<<<<
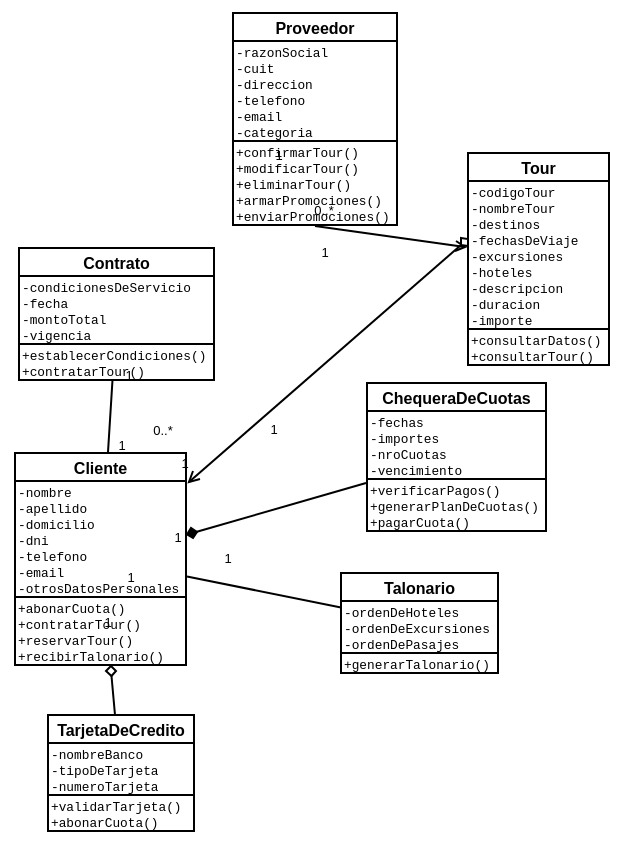
<!DOCTYPE html>
<html lang="es">
<head>
<meta charset="utf-8">
<title>Diagrama de clases</title>
<style>
:root { --ink: #000; --paper: #fff; --stroke: 2px; }
* { box-sizing: border-box; margin: 0; padding: 0; }
html, body { width: 624px; height: 844px; overflow: hidden; background: var(--paper); }
.diagram { position: relative; width: 624px; height: 844px; overflow: hidden; color: var(--ink); }
.links { position: absolute; inset: 0; fill: none; stroke: var(--ink); stroke-width: 2; }
.links .open { fill: var(--paper); }
.links .solid { fill: var(--ink); }
.class { position: absolute; display: flex; flex-direction: column; border: var(--stroke) solid var(--ink); background: var(--paper); }
.class h2 { height: 26px; padding-top: 3px; font: bold 16px/24px "Liberation Sans", Arial, sans-serif; text-align: center; white-space: nowrap; }
.class ul { list-style: none; border-top: var(--stroke) solid var(--ink); padding: 4px 0 0 2px; font: 12.8px/16px "Liberation Mono", monospace; white-space: nowrap; }
.class li { height: 16px; }
.class li:last-child { height: 14px; }
.proveedor { left: 232px; top: 12px; width: 166px; }
.tour { left: 467px; top: 152px; width: 143px; }
.contrato { left: 18px; top: 247px; width: 197px; }
.chequera { left: 366px; top: 382px; width: 181px; }
.cliente { left: 14px; top: 452px; width: 173px; }
.talonario { left: 340px; top: 572px; width: 159px; }
.tarjeta { left: 47px; top: 714px; width: 148px; }
.multiplicity { position: absolute; transform: translate(-50%, -50%); font: 13px/16px "Liberation Sans", Arial, sans-serif; white-space: nowrap; }
</style>
</head>
<body>
<main class="diagram">
  <section class="class proveedor">
    <h2>Proveedor</h2>
    <ul><li>-razonSocial</li><li>-cuit</li><li>-direccion</li><li>-telefono</li><li>-email</li><li>-categoria</li></ul>
    <ul><li>+confirmarTour()</li><li>+modificarTour()</li><li>+eliminarTour()</li><li>+armarPromociones()</li><li>+enviarPromociones()</li></ul>
  </section>
  <section class="class tour">
    <h2>Tour</h2>
    <ul><li>-codigoTour</li><li>-nombreTour</li><li>-destinos</li><li>-fechasDeViaje</li><li>-excursiones</li><li>-hoteles</li><li>-descripcion</li><li>-duracion</li><li>-importe</li></ul>
    <ul><li>+consultarDatos()</li><li>+consultarTour()</li></ul>
  </section>
  <section class="class contrato">
    <h2>Contrato</h2>
    <ul><li>-condicionesDeServicio</li><li>-fecha</li><li>-montoTotal</li><li>-vigencia</li></ul>
    <ul><li>+establecerCondiciones()</li><li>+contratarTour()</li></ul>
  </section>
  <section class="class chequera">
    <h2>ChequeraDeCuotas</h2>
    <ul><li>-fechas</li><li>-importes</li><li>-nroCuotas</li><li>-vencimiento</li></ul>
    <ul><li>+verificarPagos()</li><li>+generarPlanDeCuotas()</li><li>+pagarCuota()</li></ul>
  </section>
  <section class="class cliente">
    <h2>Cliente</h2>
    <ul><li>-nombre</li><li>-apellido</li><li>-domicilio</li><li>-dni</li><li>-telefono</li><li>-email</li><li>-otrosDatosPersonales</li></ul>
    <ul><li>+abonarCuota()</li><li>+contratarTour()</li><li>+reservarTour()</li><li>+recibirTalonario()</li></ul>
  </section>
  <section class="class talonario">
    <h2>Talonario</h2>
    <ul><li>-ordenDeHoteles</li><li>-ordenDeExcursiones</li><li>-ordenDePasajes</li></ul>
    <ul><li>+generarTalonario()</li></ul>
  </section>
  <section class="class tarjeta">
    <h2>TarjetaDeCredito</h2>
    <ul><li>-nombreBanco</li><li>-tipoDeTarjeta</li><li>-numeroTarjeta</li></ul>
    <ul><li>+validarTarjeta()</li><li>+abonarCuota()</li></ul>
  </section>

  <svg class="links" width="624" height="844" viewBox="0 0 624 844" aria-hidden="true">
    <g class="proveedor-tour">
      <line x1="315" y1="226" x2="465" y2="247"/>
      <polyline points="456,241 465,247 455,251"/>
    </g>
    <g class="tour-cliente">
      <line x1="461" y1="245" x2="189" y2="482"/>
      <polyline points="193,471 189,482 200,479"/>
      <polygon class="open" points="461,238 468,239 468,246 461,245"/>
    </g>
    <line class="contrato-cliente" x1="112.5" y1="380" x2="108" y2="452"/>
    <g class="chequera-cliente">
      <line x1="366" y1="483" x2="196" y2="532"/>
      <polygon class="solid" points="187,534.5 191,528 197,532 193,538"/>
    </g>
    <line class="cliente-talonario" x1="187" y1="576.5" x2="341" y2="607.5"/>
    <g class="tarjeta-cliente">
      <line x1="115" y1="715" x2="111.5" y2="676"/>
      <polygon class="open" points="111,666 116,671 111.5,676 106,671"/>
    </g>
  </svg>

  <span class="multiplicity" style="left:279px;top:156px">1</span>
  <span class="multiplicity" style="left:324px;top:211px">0..*</span>
  <span class="multiplicity" style="left:325px;top:253px">1</span>
  <span class="multiplicity" style="left:129px;top:376px">1</span>
  <span class="multiplicity" style="left:163px;top:431px">0..*</span>
  <span class="multiplicity" style="left:122px;top:446px">1</span>
  <span class="multiplicity" style="left:274px;top:430px">1</span>
  <span class="multiplicity" style="left:185px;top:464px">1</span>
  <span class="multiplicity" style="left:178px;top:538px">1</span>
  <span class="multiplicity" style="left:228px;top:559px">1</span>
  <span class="multiplicity" style="left:131px;top:578px">1</span>
  <span class="multiplicity" style="left:108px;top:623px">1</span>
</main>
</body>
</html>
>>>>
Among the lines above, return those that contain the string "fill".

.links { position: absolute; inset: 0; fill: none; stroke: var(--ink); stroke-width: 2; }
.links .open { fill: var(--paper); }
.links .solid { fill: var(--ink); }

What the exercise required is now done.